“What do we really know about the arts in Toronto?” was the original, seemingly simple question that led to four months of research and the publication of Toronto Arts Foundation’s Toronto Arts Facts.
Arts Facts compiles recent data from a variety of statistical surveys and research studies on Toronto’s arts and their place in our economy, tourism, communities and quality of life. Kate Taylor’s article in the Globe and Mail focused on the Facts’ anticipated prominent role in the municipal election campaign , where it will no doubt be useful in building awareness, among candidates and voters, of the size and impact of the arts in Toronto.

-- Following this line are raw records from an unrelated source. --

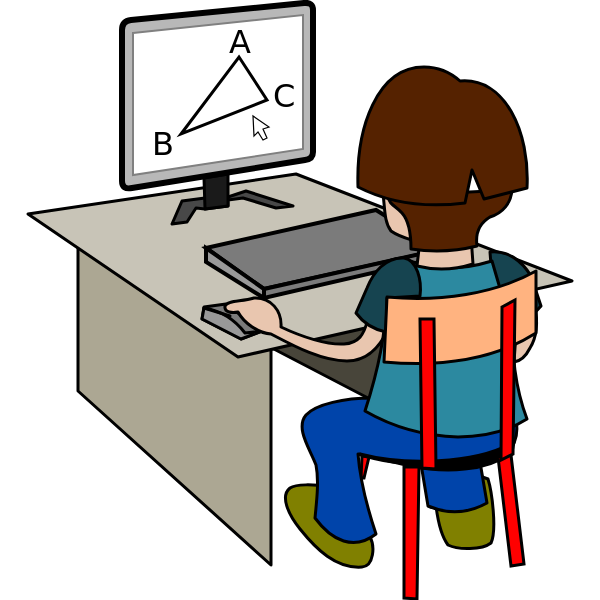
<!DOCTYPE html>
<html lang="en">
<head>
<meta charset="utf-8">
<title>Child at a computer</title>
<style>
:root {
  --ink: #000;
  --paper: #fff;
  --desk-top: #c8c4b7;
  --desk-side: #aca793;
  --desk-shade: #48453a;
  --bezel: #b8b8b8;
  --bezel-line: #808080;
  --stand: #1a1a1a;
  --stand-foot: #484848;
  --keys: #7b7b7b;
  --keys-side: #999;
  --skin: #e9c6af;
  --hair: #552200;
  --shirt: #2c89a0;
  --sleeve: #164450;
  --jeans: #0044aa;
  --shoe: #808000;
  --chair-wood: #ffb380;
  --chair-metal: #f00;
}
html, body { margin: 0; background: var(--paper); }
svg { display: block; width: 600px; height: 600px; overflow: hidden; }
.outlined { stroke: var(--ink); stroke-width: 3; stroke-linejoin: round; stroke-linecap: round; }
.thin { stroke-width: 2; }
.heavy { stroke-width: 4; stroke-linejoin: miter; }
.tube { fill: var(--chair-metal); stroke-linejoin: miter; }
.vertex { font: 32px "DejaVu Sans", sans-serif; fill: var(--ink); }
</style>
</head>
<body>
<svg viewBox="0 0 600 600" role="img" aria-label="A child seen from behind, seated at a desk and drawing a triangle on a computer">
  <g id="desk" class="outlined">
    <polygon fill="var(--desk-shade)" points="270,347 385,314 400,410 368,398"/>
    <polygon fill="var(--desk-side)" points="78,246 271,348 271,565 78,391"/>
    <polygon fill="var(--desk-top)" points="28,214 296,174 572,281 238,357"/>
  </g>

  <g id="monitor">
    <polygon class="outlined" fill="var(--stand-foot)" points="182,201 205,198 228,197 246,191 293,206 276,208 243,198 228,200 228,206 205,209 196,208 187,222 172,224"/>
    <polygon class="outlined" fill="var(--stand)" points="204,178 228,174 228,206 205,209"/>
    <path class="outlined" stroke-width="6" style="stroke-width:6" fill="var(--bezel)" d="M131 20 L304 3 Q313 2 313 10 L313 152 Q313 159 305 160 L132 188 Q122 190 122 181 L122 30 Q122 21 131 20Z"/>
    <polygon fill="var(--paper)" stroke="var(--bezel-line)" stroke-width="2" points="133,33 303,15 303,149 133,175"/>
    <polygon fill="none" stroke="var(--ink)" stroke-width="3" points="239,57 267,100 181,134"/>
    <text class="vertex" x="229" y="53">A</text>
    <text class="vertex" x="273" y="107">C</text>
    <text class="vertex" x="152" y="155">B</text>
    <polygon fill="var(--paper)" stroke="var(--ink)" stroke-width="1.2" points="253,116 254,136 258,132 263,140 267,138 263,129 269,127"/>
  </g>

  <g id="keyboard" class="outlined">
    <polygon class="heavy" fill="var(--keys)" points="206,248 376,210 440,250 264,289"/>
    <polygon class="heavy" fill="var(--keys-side)" points="206,248 264,289 264,298 206,262"/>
    <polygon class="heavy" fill="var(--keys)" points="264,289 420,254 420,262 264,298"/>
  </g>

  <g id="mouse" class="outlined">
    <path fill="var(--keys)" d="M204 307 L226 304 L262 331 L241 339 L202 319Z"/>
    <path fill="var(--keys-side)" d="M204 308 Q229 312 245 333 L262 331 L241 339 L202 319Z"/>
    <path fill="none" d="M204 308 L230 316"/>
  </g>

  <g id="legs" class="outlined">
    <path fill="var(--shoe)" d="M290 488 C280 496 288 514 300 529 C316 549 336 569 362 567 C374 566 375 546 370 537 L328 487 C314 484 296 484 290 488Z"/>
    <path fill="var(--shoe)" d="M436 506 C438 522 442 537 448 545 C458 550 482 550 491 543 C497 530 492 492 488 479 L474 474Z"/>
    <polygon class="tube" points="362,456 369,457 364,478 361,478"/>
    <path fill="var(--jeans)" d="M421 464 L428 506 Q458 519 487 503 L480 462Z"/>
    <path fill="var(--jeans)" d="M372 398 C345 398 316 404 306 415 C295 428 310 449 316 465 C319 480 317 498 315 518 C332 541 354 551 376 534 C368 510 360 480 358 454 C400 468 470 468 506 455 Q520 440 516 420Z"/>
  </g>

  <g id="body" class="outlined">
    <path fill="var(--skin)" d="M225 306 C228 300 241 302 254 298 C271 297 282 311 281 327 C302 337 327 345 344 344 C359 343 364 334 367 322 L388 330 C379 348 367 361 347 361 C321 361 292 345 271 334 C258 333 244 323 238 312 C233 313 224 313 225 306Z"/>
    <path fill="var(--skin)" d="M517 320 L535 305 C538 322 537 337 530 348 C526 356 521 361 514 362Z"/>
    <path fill="var(--sleeve)" d="M490 252 C508 250 522 261 531 276 L541 306 Q530 320 514 316 L492 278Z"/>
    <path fill="var(--shirt)" d="M410 261 Q446 275 492 261 L499 285 L514 318 C510 350 516 390 527 419 C508 431 486 437 458 437 C422 436 391 426 365 411 C378 371 386 335 386 300Z"/>
    <path fill="var(--sleeve)" d="M404 258 C385 257 373 273 367 288 L356 313 Q367 328 386 332 L387 298 L420 296 C422 280 417 260 404 258Z"/>
  </g>

  <g id="head" class="outlined">
    <path fill="var(--skin)" d="M420 240 L417 266 Q445 273 473 264 L471 236Z"/>
    <path fill="var(--skin)" d="M383 194 C385 208 384 222 391 231 C398 236 405 238 412 240 L420 196Z"/>
    <path fill="var(--hair)" d="M388 196 C389 205 396 206 402 213 C410 222 411 236 411 249 Q445 254 477 246 C475 232 480 223 490 217 C503 213 511 203 512 190Z"/>
    <path fill="var(--hair)" d="M358 187 C356 128 377 67 424 67 C440 67 451 73 460 81 C505 77 530 132 527 188 L484 199 L472 170 L465 203 C425 208 389 203 358 187Z"/>
  </g>

  <g id="chair" class="outlined">
    <path fill="var(--ink)" d="M360 454 C402 465 475 465 514 442 L512 452 C487 472 445 473 410 466Z"/>
    <path fill="var(--chair-wood)" d="M387 297 C440 302 495 294 536 271 L536 333 C494 360 440 367 384 362Z"/>
    <polygon class="tube" points="404,467 419,467 417,599 404,598"/>
    <polygon class="tube" points="498,457 511,455 524,564 511,566"/>
    <polygon class="tube" points="420,319 434,319 436,469 422,468"/>
    <polygon class="tube" points="502,307 515,300 513,454 501,460"/>
  </g>
</svg>
</body>
</html>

But there may even be a few surprises in Toronto Arts Facts for those of us working in the arts. Did you know that: arts and culture contribute $11.3 billion annually to Toronto’s GDP? that 174,000 Torontonians work in the culture sector? that our creative workforce has grown at more than twice the rate of our overall labour force? that Toronto is home to 93% more artists than any other Canadian city? or that every $1 the City invests in the non-profit arts sector generates $12.46 from other levels of government and the private sector, and $8.26 in earned revenues?
Toronto Arts Facts also tells a compelling story about how the arts enliven and enrich Toronto’s neighbourhoods and local businesses, help young people gain purpose and confidence, enhance the livability of our city and build local pride. Their central role in the creative economy, and in developing the engaged citizenry and social cohesion on which Toronto’s continued growth and prosperity depends, has become the focus of many studies and articles.
It’s not surprising but good to know that 70% of Torontonians regularly attend arts events or donate to the arts, and about the same number believe the arts improve the quality of life and benefit the community. The fact that people living in Toronto participate in and value the arts so enthusiastically speaks to those harder-to-measure arts impacts such as communal belonging, empathy and mutual understanding necessary to a multi-cultural community like ours.
Andrew Taylor recently wrote about the importance of studying and analyzing our world. He quotes Zora Neale Hurston (author of Their Eyes Were Watching God): “Research is formalized curiosity. It is poking and prying with a purpose.”
The purpose of documents like Toronto Arts Facts, I would say, is to really understand what the arts contribute, busting myths about “frills” and “nice-to-haves not need-to-haves.” Working on this project with my colleagues Kathleen McLeod and Kasia Gladki has reinforced my belief that the arts community needs to collaborate to undertake more research and fact-finding, work to align its surveys to previous studies in order to fill in research gaps and build comparable statistics, and share the results more actively across sectors and with the public.
I can definitely commit to curiosity and lots of future poking and prying; and I’m hoping that this project becomes the first of many bringing together researchers and arts leaders to understand the power of the arts in Toronto.
Toronto Arts Facts is available on the TAC, TAF and Creative Trust websites, and is being printed as a booklet for targeted distribution. Its findings will provide supporting information for the recently launched “Toronto Loves the Arts” in celebration of the Toronto Arts Council ‘s 40th anniversary. The goals of this campaign are to generate conversation and increase public pride and ownership of the arts in Toronto. Stay tuned to #TOlovesTheArts and Toronto Arts on Facebook .